Welcome to the 'New Somerset and Dorset Railway'
Tuesday, June 20, 2006
These are the bufferstops placed at the Bath end of Midsomer Norton station. Hopefully their stay will be a short one as the Radstock extension should begin to take shape in everybody's minds well before the line begins to actually appear on the ground! Plans may take a northwards swing once we reach the infill at Chilcompton, beyond the tunnels. The cost of removing the spoil may be greater than the cost of replacing the two bridges on the way to Radstock. Always follow the line of least resistance when restoring railways!
Why Radstock? The main reason is simply that a station at Radstock, designed for the 21st century S&D, would be a more practical base for the line than the cramped site at Midsomer Norton, which is on a steepish hill with minimal parking on site. Radstock is flat! A station on the opposite side of the road to the Mining Museum would be a huge draw to passing traffic, as well as providing a natural added attraction to the museum. We are already the two major tourist attractions in the area, and are working closely together with an eye on developments over the next few years!

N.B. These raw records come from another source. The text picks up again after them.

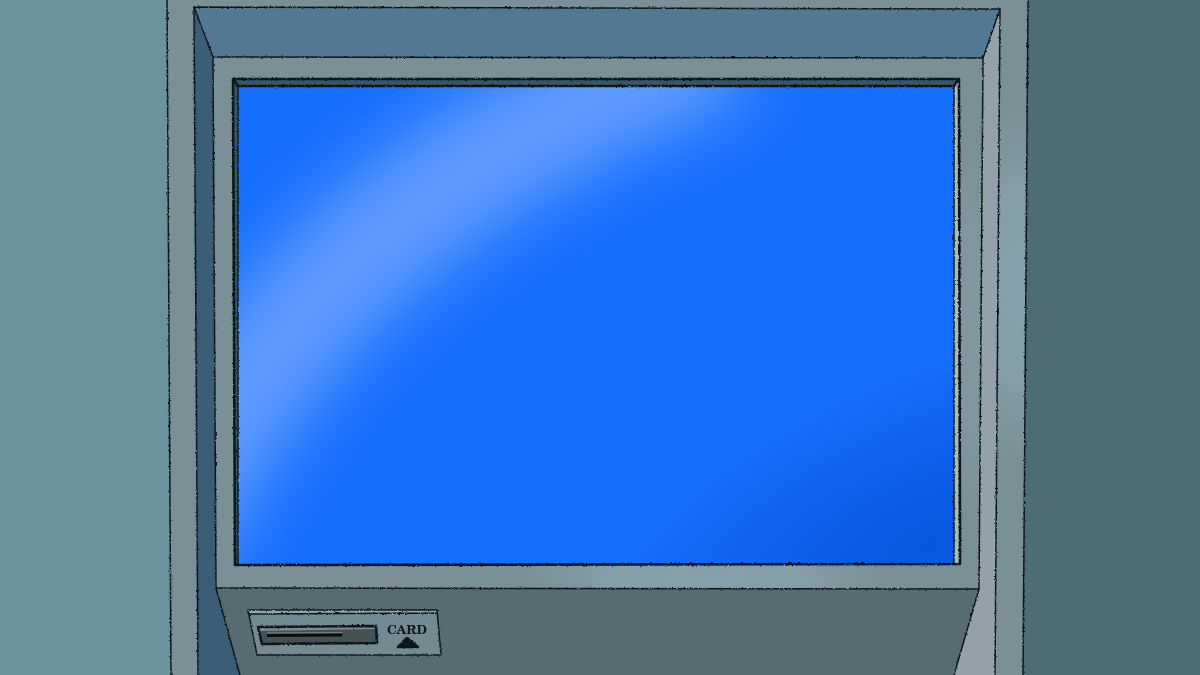
<!DOCTYPE html>
<html lang="en">
<head>
<meta charset="utf-8">
<title>Card machine screen</title>
<style>
  :root {
    --wall-left: #69949c;
    --wall-right: #4e6c74;
    --casing: #7b8f96;
    --casing-glow: #86a1ab;
    --recess-top: #527893;
    --recess-left: #3b5d78;
    --recess-right: #95a1aa;
    --panel: #596b72;
    --screen: #146eff;
    --screen-deep: #0858df;
    --sheen: #649dff;
    --bevel-dark: #38566a;
    --bevel-light: #a9bac1;
    --plate: #748a92;
    --slot: #465154;
    --ink: #10181b;
  }
  html, body { margin: 0; width: 1200px; height: 675px; overflow: hidden; }
  svg { display: block; width: 1200px; height: 675px; }
  .ink { fill: none; stroke: var(--ink); stroke-width: 1.5; stroke-linejoin: round; stroke-linecap: round; }
  .ink .heavy { stroke-width: 2.6; }
  .card-label { font: bold 11.5px "TeX Gyre Schola", "Liberation Serif", serif; fill: var(--ink); }
</style>
</head>
<body>
<svg viewBox="0 0 1200 675" role="img" aria-label="Card machine with a blank blue screen and a card slot">
  <defs>
    <filter id="pencil" filterUnits="userSpaceOnUse" x="0" y="0" width="1200" height="675">
      <feTurbulence type="fractalNoise" baseFrequency="0.5" numOctaves="2" seed="4" result="grain"/>
      <feDisplacementMap in="SourceGraphic" in2="grain" scale="2.6" xChannelSelector="R" yChannelSelector="G"/>
    </filter>
    <filter id="soft" filterUnits="userSpaceOnUse" x="0" y="-200" width="1200" height="1000">
      <feGaussianBlur stdDeviation="36"/>
    </filter>
    <radialGradient id="corner-shade" gradientUnits="userSpaceOnUse" cx="0" cy="0" r="1" gradientTransform="translate(930 545) rotate(-24) scale(370 170)">
      <stop offset="0" stop-color="var(--screen-deep)"/>
      <stop offset="0.35" stop-color="var(--screen-deep)" stop-opacity="0.75"/>
      <stop offset="1" stop-color="var(--screen-deep)" stop-opacity="0"/>
    </radialGradient>
    <radialGradient id="casing-light">
      <stop offset="0" stop-color="var(--casing-glow)"/>
      <stop offset="0.55" stop-color="var(--casing-glow)" stop-opacity="0.8"/>
      <stop offset="1" stop-color="var(--casing-glow)" stop-opacity="0"/>
    </radialGradient>
    <clipPath id="screen-area"><polygon points="238,86 954,86 954,564 238,564"/></clipPath>
    <clipPath id="frame-area"><polygon points="213,57 983,58 979,589 216,588"/></clipPath>
    <clipPath id="right-post-area"><polygon points="1000,0 1028,0 1023,675 995,675"/></clipPath>
  </defs>

  <g id="walls">
    <rect width="600" height="675" fill="var(--wall-left)"/>
    <rect x="600" width="600" height="675" fill="var(--wall-right)"/>
  </g>

  <g id="casing">
    <polygon points="167,0 1028,0 1023,675 171,675" fill="var(--casing)"/>
    <g clip-path="url(#right-post-area)">
      <ellipse cx="1018" cy="285" rx="70" ry="170" fill="url(#casing-light)"/>
    </g>
  </g>

  <g id="recess">
    <polygon points="194,7 1000,9 983,58 213,57" fill="var(--recess-top)"/>
    <polygon points="194,7 213,57 216,588 240,675 198,675" fill="var(--recess-left)"/>
    <polygon points="1000,9 983,58 979,589 954,675 995,675" fill="var(--recess-right)"/>
  </g>

  <g id="screen-frame">
    <polygon points="213,57 983,58 979,589 216,588" fill="var(--casing)"/>
    <g clip-path="url(#frame-area)">
      <ellipse cx="705" cy="577" rx="185" ry="34" fill="url(#casing-light)"/>
      <ellipse cx="972" cy="330" rx="30" ry="190" fill="url(#casing-light)" opacity="0.5"/>
    </g>
    <polygon points="233,79 959,79 954,86 238,86" fill="var(--bevel-dark)"/>
    <polygon points="233,79 238,86 238,564 235,565" fill="var(--bevel-dark)"/>
    <polygon points="959,79 954,86 954,564 959,564" fill="var(--bevel-light)"/>
  </g>

  <g id="screen" clip-path="url(#screen-area)">
    <rect x="238" y="86" width="716" height="478" fill="var(--screen)"/>
    <rect x="238" y="86" width="716" height="478" fill="url(#corner-shade)"/>
    <path d="M150 560C240 350 400 160 730 40" fill="none" stroke="var(--sheen)" stroke-width="125" filter="url(#soft)"/>
  </g>

  <polygon id="lower-panel" points="216,588 979,589 954,675 240,675" fill="var(--panel)"/>

  <g id="card-reader">
    <polygon points="248,610 437,610 441,655 257,655" fill="var(--plate)"/>
    <polygon points="248,610 437,610 437,614 249,614" fill="#91a5ab"/>
    <polygon points="258,627 376,626 377,643 262,644" fill="var(--slot)"/>
    <polygon points="258,627 376,626 376,629 260,631" fill="#7d8b8e"/>
    <line x1="267" y1="635.5" x2="342" y2="635" stroke="#080d0f" stroke-width="3"/>
    <line x1="267" y1="633" x2="342" y2="632.5" stroke="#77858a" stroke-width="1"/>
    <text class="card-label" x="387" y="634" textLength="40" lengthAdjust="spacingAndGlyphs">CARD</text>
    <polygon points="398,647 407,638 418,647" fill="var(--ink)"/>
  </g>

  <g id="outlines" class="ink" filter="url(#pencil)">
    <path d="M167 0L171 675M1028 0L1023 675"/>
    <path d="M198 675L194 7L1000 9L995 675"/>
    <path d="M194 7L213 57L216 588L240 675M1000 9L983 58L979 589L954 675"/>
    <path d="M213 57L983 58M216 588L979 589"/>
    <path class="heavy" d="M235 565L233 79L959 79L960 564Z"/>
    <path d="M238 564V86H954V564"/>
    <path class="heavy" d="M234 80L238 86M958 80L954 86M237 86H954"/>
    <path d="M248 610L437 610L441 655L257 655ZM249 614L437 613"/>
    <path class="heavy" d="M258 627L376 626L377 643L262 644Z"/>
    <path class="heavy" d="M398 647L407 638L418 647Z"/>
  </g>
</svg>
</body>
</html>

A return to Radstock will also concentrate minds on the Radstock-Bath line, which in an oil-depleted world will become Radstock and Midsomer Norton's principal connection with the outside world. Personally I see the Radstock-Bath line as firstly a 'real' railway, running commuter and freight trains onto the network and, ideally, into a revitalised Green Park station. But also it must become a premier league tourist route, taking hundreds of thousands from Bath through the stunning scenery at Midford and Wellow down to the tourist centres of Radstock and Midsomer Norton, and on down to Shepton Mallet, and eventually beyond. There will inevitably be billions of government money available in the coming decades for rail reinstatement as the roads grind to a halt. We need to be ready for this. The new station at Radstock needs to be designed for through running from the very start, preferably at a level where the Bath road can be bridged rather than crossed on the level. This will be a very busy route in the future, and at least for a few years there may still be enough road transport to cause conflict! And who could resist a triumphant return to Bath?